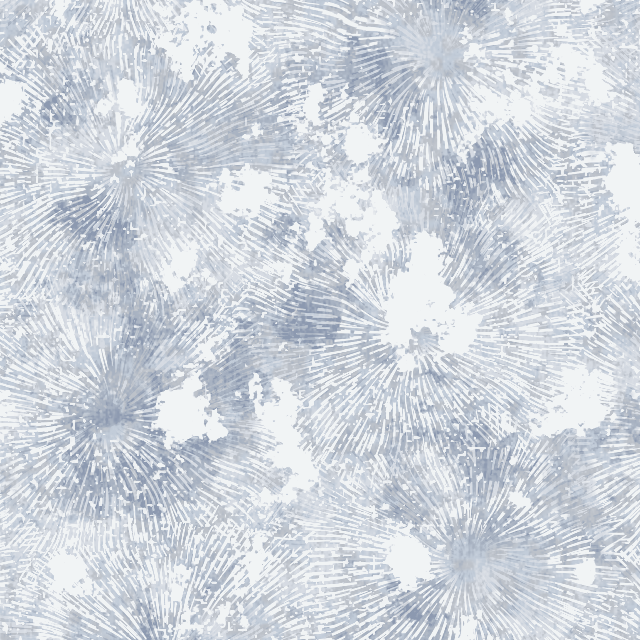
Write a Shadertoy shader that draws this pattern.

```glsl
const vec3 PAPER = vec3(0.945, 0.955, 0.96);
const vec3 PALE  = vec3(0.84, 0.86, 0.89);
const vec3 MIST  = vec3(0.76, 0.80, 0.85);
const vec3 GREY  = vec3(0.74, 0.76, 0.79);
const vec3 DUSK  = vec3(0.66, 0.70, 0.76);
const vec3 DEEP  = vec3(0.55, 0.60, 0.69);

const vec2  BURST_CELL   = vec2(0.45, 0.40);  // spacing of burst centres
const float BURST_BASE   = 0.11;              // height of the first burst row
const float BURST_JITTER = 0.25;
const float EDGE_WARP    = 0.14;              // raggedness where bursts meet
const float WOBBLE       = 0.022;             // bend of the strokes
const float STROKE_BAND  = 0.058;             // longest stroke
const float STROKE_GAP   = 0.0092;            // spacing across strokes
const float STROKE_WIDTH = 0.0015;            // half width
const float SECTORS      = 36.0;
const float INK_LEVEL    = 0.51;              // mean strength of the wash
const float BARE_LEVEL   = 0.66;              // higher means less bare paper
const float DAB_LEVEL    = 0.63;              // higher means fewer dark dabs
const float GRIT         = 0.32;
const float SPOT_CELL    = 0.085;
const float TAU          = 6.28319;

float hash(vec2 p) {
    return fract(sin(dot(p, vec2(127.1, 311.7))) * 43758.55);
}

vec2 hash2(vec2 p) {
    return vec2(hash(p), hash(p + 41.3));
}

float noise(vec2 p) {
    vec2 i = floor(p), f = fract(p);
    f = f * f * (3.0 - 2.0 * f);
    return mix(mix(hash(i), hash(i + vec2(1, 0)), f.x),
               mix(hash(i + vec2(0, 1)), hash(i + vec2(1, 1)), f.x), f.y);
}

float fbm(vec2 p) {
    float sum = 0.0, gain = 0.516;
    for (int i = 0; i < 5; i++) {
        sum += gain * noise(p);
        p = mat2(1.6, 1.2, -1.2, 1.6) * p + 7.3;
        gain *= 0.5;
    }
    return sum;
}

// Offset from the nearest burst centre (xy) and its random id (z)
vec3 nearestBurst(vec2 p, float seed) {
    vec3 best = vec3(0.0);
    float bestDist = 1e3;
    vec2 bend = WOBBLE * (vec2(noise(p * 13.0), noise(p * 13.0 + 90.0)) - 0.5);
    float col0 = floor(p.x / BURST_CELL.x);
    for (float i = -1.0; i <= 1.0; i++) {
        float col = col0 + i;
        float shift = 0.5 * mod(col, 2.0);
        float row0 = floor((p.y - BURST_BASE) / BURST_CELL.y - shift);
        for (float j = -1.0; j <= 1.0; j++) {
            vec2 id = vec2(col, row0 + j);
            vec2 centre = id + 0.5 + vec2(0.0, shift) + BURST_JITTER * (hash2(id) - 0.5);
            vec2 d = p + bend - centre * BURST_CELL - vec2(0.0, BURST_BASE);
            float warp = noise(p * 22.0 + id * 5.7 + seed * 13.0) - 0.5;
            float dist = length(d) + EDGE_WARP * warp;
            if (dist < bestDist) {
                bestDist = dist;
                best = vec3(d, hash(id + 3.7));
            }
        }
    }
    return best;
}

// Short tapered strokes that run outward from a burst centre
float strokes(vec3 burst, float seed, float soft) {
    float r = length(burst.xy);
    float turn = (atan(burst.y, burst.x) / TAU + 0.5) * SECTORS;
    float sector = min(floor(turn), SECTORS - 1.0);
    float key = seed * 17.0 + floor(burst.z * 50.0);
    float offset = hash(vec2(sector, key));
    float ring = r / STROKE_BAND + offset;
    float band = floor(ring);
    float midRadius = max(band + 0.5 - offset, 0.2) * STROKE_BAND;
    float count = max(floor(TAU * midRadius / (SECTORS * STROKE_GAP) + 0.5), 1.0);
    float lane = (turn - sector) * count;
    vec2 id = vec2(sector * 31.0 + floor(lane), band + key * 3.1);
    vec2 rnd = hash2(id), rnd2 = hash2(id + 9.1);
    float arc = TAU * r / (SECTORS * count);
    float along = ring - band - 0.5;
    float across = (fract(lane) - 0.5 - 0.4 * (rnd.x - 0.5)) * arc;
    across += along * STROKE_BAND * 0.12 * (rnd.y - 0.5);
    float halfLength = 0.16 + 0.32 * rnd2.x;
    float width = min(STROKE_WIDTH * (0.6 + 0.8 * rnd2.y), 0.28 * arc) * (1.0 + 0.7 * along);
    float body = 1.0 - smoothstep(width - soft, width + soft, abs(across));
    float ends = 1.0 - smoothstep(halfLength - 0.05, halfLength, abs(along));
    return body * ends * step(hash(id + 5.3), 0.88) * smoothstep(0.012, 0.06, r);
}

// Faint round blots
float spots(vec2 p) {
    vec2 id = floor(p / SPOT_CELL);
    vec2 rnd = hash2(id + 60.0);
    vec2 d = (fract(p / SPOT_CELL) - 0.35 - 0.3 * rnd) * SPOT_CELL;
    float radius = 0.010 + 0.008 * rnd.y + 0.005 * (noise(p * 130.0) - 0.5);
    return (1.0 - smoothstep(radius - 0.002, radius + 0.002, length(d))) * step(rnd.x, 0.35);
}

vec3 inkColour(float ink, float tint) {
    vec3 c = mix(PAPER, PALE, smoothstep(0.05, 0.32, ink));
    c = mix(c, mix(MIST, GREY, tint), smoothstep(0.32, 0.55, ink));
    c = mix(c, DUSK, smoothstep(0.55, 0.78, ink));
    return mix(c, DEEP, smoothstep(0.78, 1.0, ink));
}

void mainImage(out vec4 fragColor, in vec2 fragCoord) {
    vec2 p = fragCoord / iResolution.y;
    float soft = max(0.0005, 0.5 / iResolution.y);
    float grit = GRIT * (0.4 * noise(p * 65.0) + 0.35 * noise(p * 140.0) + 0.25 * noise(p * 290.0) - 0.5);

    // Watery ground, dark dabs, burst hearts and fine weave
    vec3 heart = nearestBurst(p, 0.0);
    float heartInk = exp(-dot(heart.xy, heart.xy) / 0.006) * noise(p * 18.0 + 4.0);
    float dab = smoothstep(DAB_LEVEL - 0.02, DAB_LEVEL + 0.05, fbm(p * 8.0 + 31.0) + grit);
    float ink = INK_LEVEL + 0.75 * (fbm(p * 12.0 + 12.0) - 0.5);
    ink += 0.25 * dab + 0.25 * heartInk + 0.12 * spots(p);
    ink += 0.16 * (noise(p * vec2(330.0, 90.0)) - 0.5) + 0.2 * (noise(p * 270.0) - 0.5);
    ink += 0.16 * strokes(nearestBurst(p, 4.0), 4.0, soft);

    // Scratched pale strokes, interleaved in three layers
    float scratch = 0.0;
    for (float i = 1.0; i <= 3.0; i++)
        scratch = max(scratch, strokes(nearestBurst(p, i), i, soft));
    float cover = mix(0.4, 1.0, smoothstep(0.34, 0.48, fbm(p * 9.0 + 80.0)));
    cover *= mix(1.0, 0.6, dab) * smoothstep(0.08, 0.3, noise(p * 120.0 + 8.0));
    ink *= 1.0 - 0.96 * scratch * cover;

    // Speckles and ragged patches of bare paper
    float speckle = smoothstep(0.74, 0.84, noise(p * 190.0 + 50.0));
    ink *= 1.0 - 0.85 * speckle * smoothstep(0.42, 0.56, fbm(p * 10.0 + 5.0));
    float bare = fbm(p * vec2(11.0, 8.5) + 57.0) + grit;
    ink *= 1.0 - 0.96 * smoothstep(BARE_LEVEL - 0.02, BARE_LEVEL + 0.02, bare);

    fragColor = vec4(inkColour(ink, smoothstep(0.3, 0.7, noise(p * 60.0 + 20.0))), 1.0);
}
```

§ Exercise directions:
In the records above, find the lines containing "floor" and copy them.

§ Response for this exercise:
    vec2 i = floor(p), f = fract(p);
    float col0 = floor(p.x / BURST_CELL.x);
        float row0 = floor((p.y - BURST_BASE) / BURST_CELL.y - shift);
    float sector = min(floor(turn), SECTORS - 1.0);
    float key = seed * 17.0 + floor(burst.z * 50.0);
    float band = floor(ring);
    float count = max(floor(TAU * midRadius / (SECTORS * STROKE_GAP) + 0.5), 1.0);
    vec2 id = vec2(sector * 31.0 + floor(lane), band + key * 3.1);
    vec2 id = floor(p / SPOT_CELL);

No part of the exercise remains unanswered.